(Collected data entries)

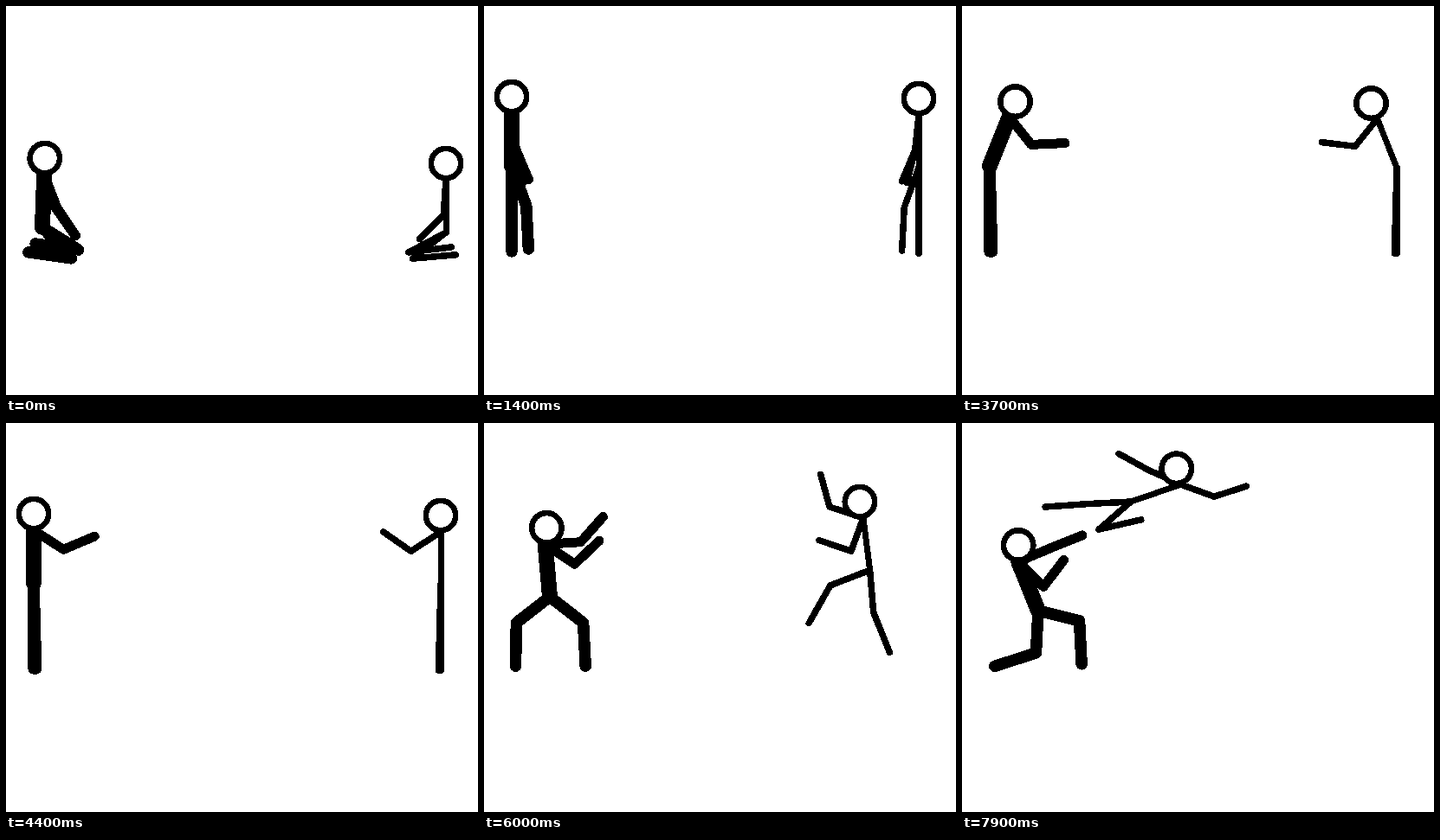
An HTML page that plays this animation: 545x450 px, repeating every 8000 ms.

```html
<!DOCTYPE html>
<html lang="en">
<head>
<meta charset="utf-8">
<title>Stick fight</title>
<style>
  html, body { margin: 0; width: 100%; height: 100%; overflow: hidden; background: #fff; }
  svg { display: block; width: 545px; height: 450px; }
  path { fill: none; stroke: #000; stroke-linecap: round; stroke-linejoin: round; }
  circle { fill: #fff; stroke: #000; stroke-width: 6.6; }
</style>
</head>
<body>
<svg id="stage" viewBox="0 0 545 450" shape-rendering="crispEdges"></svg>
<script>
const LOOP = 8000, STEP = 100;
const HEAD = 19, TORSO = 61, ARM = [41, 39], LEG = [49, 50];
const TOGETHER = [0, 0, 1.5, 1.5];

// Angles in degrees, positive towards the opponent. Limbs hang at 0;
// lean and tilt (torso and head) stand up at 0. hip is the shift from home.
function pose({ hip = [0, 0], lean = 0, tilt = lean, arms, legs = TOGETHER }) {
  const both = arms.length > 2 ? arms : [...arms, ...arms];
  return [...hip, lean, tilt, ...both, ...legs];
}

// Kneeling, rising and bowing are the same ritual for both fighters.
function ritual(kneel, reach) {
  return [
    [0, pose(kneel)],
    [900, pose({ hip: [2, 48], arms: [14, 30], legs: [6, -87, 77, -5] })],
    [1400, pose({ arms: [6, 23, 6, 14], legs: [0, 0, 20, 3] })],
    [1800, pose({ arms: [6, 18] })],
    [2300, pose(reach)],
    [2900, pose({ lean: 21, tilt: 24, arms: [45, 91] })],
    [3300, pose({ lean: 34, arms: [28, 81] })],
    [4400, pose(reach)],
    [4600, pose(reach)]
  ];
}

const stance = { hip: [44, 16], arms: [89, 126, 51, 120], legs: [-52, -1, 52, 3] };
const lunge = { hip: [56, 32], lean: -22, tilt: 0, legs: [-3, -72, 76, 3] };
const guard = { arms: [115, 168, 17, 108], legs: [0, 0, 14, -2] };

const fighters = [
  {
    home: [32, 185], dir: 1, widths: [18, 11, 13.5],
    keys: [
      ...ritual(
        { hip: [10, 71], lean: 2, arms: [19, 35, 21, 34], legs: [43, -98, 58, -98] },
        { arms: [57, 113] }),
      [4900, pose(stance)],
      [5200, pose(stance)],
      [6800, pose({ ...stance, lean: -10, tilt: 10, arms: [98, 151, 61, 147] })],
      [7700, pose({ ...lunge, arms: [-58, -29, 48, 144] })],
      [7900, pose({ ...lunge, arms: [113, 112, 45, 143] })]
    ]
  },
  {
    home: [502, 187], dir: -1, widths: [7, 7.5, 7.5],
    keys: [
      ...ritual(
        { hip: [-6, 75], arms: [4, 45], legs: [52, -95, 62, -97] },
        { arms: [57, 125] }),
      [4900, pose(guard)],
      [5000, pose(guard)],
      [5200, pose({ hip: [13, 0], lean: 9, tilt: 15, arms: [101, 166, 13, 108], legs: [-4, -10, 59, 8] })],
      [5900, pose({ hip: [42, -11], lean: 13, arms: [102, 168, 15, 106], legs: [-16, -19, 66, 22] })],
      [6400, pose({ hip: [114, -40], lean: -16, tilt: 9, arms: [132, 152, 40, 120], legs: [40, -34, 80, 60] })],
      [6800, pose({ hip: [188, -73], lean: -64, tilt: 6, arms: [108, 111, 55, 130], legs: [81, -46, 93, 90] })],
      [7900, pose({ hip: [307, -96], lean: -71, tilt: 15, arms: [114, 119, -70, -108], legs: [49, -103, 87, 86] })]
    ]
  }
];

const stage = document.getElementById('stage');

function add(tag, attrs) {
  const el = document.createElementNS('http://www.w3.org/2000/svg', tag);
  for (const name in attrs) el.setAttribute(name, attrs[name]);
  return stage.appendChild(el);
}

function sample(keys, t) {
  const i = keys.findIndex(([time]) => time > t);
  if (i < 0) return keys[keys.length - 1][1];
  const [t0, a] = keys[i - 1], [t1, b] = keys[i];
  return a.map((v, j) => v + (b[j] - v) * (t - t0) / (t1 - t0));
}

function makeFighter({ home, dir, widths: [torsoW, armW, legW], keys }) {
  const line = w => add('path', { 'stroke-width': w });
  const legs = [line(legW), line(legW)];
  const torso = line(torsoW);
  const arms = [line(armW), line(armW)];
  const head = add('circle', { r: 17.2 });

  const move = ([x, y], angle, length) => {
    const a = angle * Math.PI / 180;
    return [x + dir * Math.sin(a) * length, y + Math.cos(a) * length];
  };
  const bend = (path, root, [upper, lower], lengths) => {
    const joint = move(root, upper, lengths[0]);
    path.setAttribute('d', `M${root}L${joint}L${move(joint, lower, lengths[1])}`);
  };

  return t => {
    const [dx, dy, lean, tilt, ...limbs] = sample(keys, t);
    const hip = [home[0] + dir * dx, home[1] + dy];
    const neck = move(hip, 180 - lean, TORSO);
    const [cx, cy] = move(neck, 180 - tilt, HEAD);
    torso.setAttribute('d', `M${neck}L${hip}`);
    arms.forEach((path, i) => bend(path, neck, limbs.slice(i * 2, i * 2 + 2), ARM));
    legs.forEach((path, i) => bend(path, hip, limbs.slice(i * 2 + 4, i * 2 + 6), LEG));
    head.setAttribute('cx', cx);
    head.setAttribute('cy', cy);
  };
}

const poseAll = fighters.map(makeFighter);
const start = performance.now();

function draw() {
  const t = Math.floor((performance.now() - start) % LOOP / STEP) * STEP;
  poseAll.forEach(show => show(t));
  requestAnimationFrame(draw);
}
draw();
</script>
</body>
</html>
```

Exercise details:
The data above must be copied exactly. Leave out the pictures.

Response:
An HTML page that plays this animation: 545x450 px, repeating every 8000 ms.

```html
<!DOCTYPE html>
<html lang="en">
<head>
<meta charset="utf-8">
<title>Stick fight</title>
<style>
  html, body { margin: 0; width: 100%; height: 100%; overflow: hidden; background: #fff; }
  svg { display: block; width: 545px; height: 450px; }
  path { fill: none; stroke: #000; stroke-linecap: round; stroke-linejoin: round; }
  circle { fill: #fff; stroke: #000; stroke-width: 6.6; }
</style>
</head>
<body>
<svg id="stage" viewBox="0 0 545 450" shape-rendering="crispEdges"></svg>
<script>
const LOOP = 8000, STEP = 100;
const HEAD = 19, TORSO = 61, ARM = [41, 39], LEG = [49, 50];
const TOGETHER = [0, 0, 1.5, 1.5];

// Angles in degrees, positive towards the opponent. Limbs hang at 0;
// lean and tilt (torso and head) stand up at 0. hip is the shift from home.
function pose({ hip = [0, 0], lean = 0, tilt = lean, arms, legs = TOGETHER }) {
  const both = arms.length > 2 ? arms : [...arms, ...arms];
  return [...hip, lean, tilt, ...both, ...legs];
}

// Kneeling, rising and bowing are the same ritual for both fighters.
function ritual(kneel, reach) {
  return [
    [0, pose(kneel)],
    [900, pose({ hip: [2, 48], arms: [14, 30], legs: [6, -87, 77, -5] })],
    [1400, pose({ arms: [6, 23, 6, 14], legs: [0, 0, 20, 3] })],
    [1800, pose({ arms: [6, 18] })],
    [2300, pose(reach)],
    [2900, pose({ lean: 21, tilt: 24, arms: [45, 91] })],
    [3300, pose({ lean: 34, arms: [28, 81] })],
    [4400, pose(reach)],
    [4600, pose(reach)]
  ];
}

const stance = { hip: [44, 16], arms: [89, 126, 51, 120], legs: [-52, -1, 52, 3] };
const lunge = { hip: [56, 32], lean: -22, tilt: 0, legs: [-3, -72, 76, 3] };
const guard = { arms: [115, 168, 17, 108], legs: [0, 0, 14, -2] };

const fighters = [
  {
    home: [32, 185], dir: 1, widths: [18, 11, 13.5],
    keys: [
      ...ritual(
        { hip: [10, 71], lean: 2, arms: [19, 35, 21, 34], legs: [43, -98, 58, -98] },
        { arms: [57, 113] }),
      [4900, pose(stance)],
      [5200, pose(stance)],
      [6800, pose({ ...stance, lean: -10, tilt: 10, arms: [98, 151, 61, 147] })],
      [7700, pose({ ...lunge, arms: [-58, -29, 48, 144] })],
      [7900, pose({ ...lunge, arms: [113, 112, 45, 143] })]
    ]
  },
  {
    home: [502, 187], dir: -1, widths: [7, 7.5, 7.5],
    keys: [
      ...ritual(
        { hip: [-6, 75], arms: [4, 45], legs: [52, -95, 62, -97] },
        { arms: [57, 125] }),
      [4900, pose(guard)],
      [5000, pose(guard)],
      [5200, pose({ hip: [13, 0], lean: 9, tilt: 15, arms: [101, 166, 13, 108], legs: [-4, -10, 59, 8] })],
      [5900, pose({ hip: [42, -11], lean: 13, arms: [102, 168, 15, 106], legs: [-16, -19, 66, 22] })],
      [6400, pose({ hip: [114, -40], lean: -16, tilt: 9, arms: [132, 152, 40, 120], legs: [40, -34, 80, 60] })],
      [6800, pose({ hip: [188, -73], lean: -64, tilt: 6, arms: [108, 111, 55, 130], legs: [81, -46, 93, 90] })],
      [7900, pose({ hip: [307, -96], lean: -71, tilt: 15, arms: [114, 119, -70, -108], legs: [49, -103, 87, 86] })]
    ]
  }
];

const stage = document.getElementById('stage');

function add(tag, attrs) {
  const el = document.createElementNS('http://www.w3.org/2000/svg', tag);
  for (const name in attrs) el.setAttribute(name, attrs[name]);
  return stage.appendChild(el);
}

function sample(keys, t) {
  const i = keys.findIndex(([time]) => time > t);
  if (i < 0) return keys[keys.length - 1][1];
  const [t0, a] = keys[i - 1], [t1, b] = keys[i];
  return a.map((v, j) => v + (b[j] - v) * (t - t0) / (t1 - t0));
}

function makeFighter({ home, dir, widths: [torsoW, armW, legW], keys }) {
  const line = w => add('path', { 'stroke-width': w });
  const legs = [line(legW), line(legW)];
  const torso = line(torsoW);
  const arms = [line(armW), line(armW)];
  const head = add('circle', { r: 17.2 });

  const move = ([x, y], angle, length) => {
    const a = angle * Math.PI / 180;
    return [x + dir * Math.sin(a) * length, y + Math.cos(a) * length];
  };
  const bend = (path, root, [upper, lower], lengths) => {
    const joint = move(root, upper, lengths[0]);
    path.setAttribute('d', `M${root}L${joint}L${move(joint, lower, lengths[1])}`);
  };

  return t => {
    const [dx, dy, lean, tilt, ...limbs] = sample(keys, t);
    const hip = [home[0] + dir * dx, home[1] + dy];
    const neck = move(hip, 180 - lean, TORSO);
    const [cx, cy] = move(neck, 180 - tilt, HEAD);
    torso.setAttribute('d', `M${neck}L${hip}`);
    arms.forEach((path, i) => bend(path, neck, limbs.slice(i * 2, i * 2 + 2), ARM));
    legs.forEach((path, i) => bend(path, hip, limbs.slice(i * 2 + 4, i * 2 + 6), LEG));
    head.setAttribute('cx', cx);
    head.setAttribute('cy', cy);
  };
}

const poseAll = fighters.map(makeFighter);
const start = performance.now();

function draw() {
  const t = Math.floor((performance.now() - start) % LOOP / STEP) * STEP;
  poseAll.forEach(show => show(t));
  requestAnimationFrame(draw);
}
draw();
</script>
</body>
</html>
```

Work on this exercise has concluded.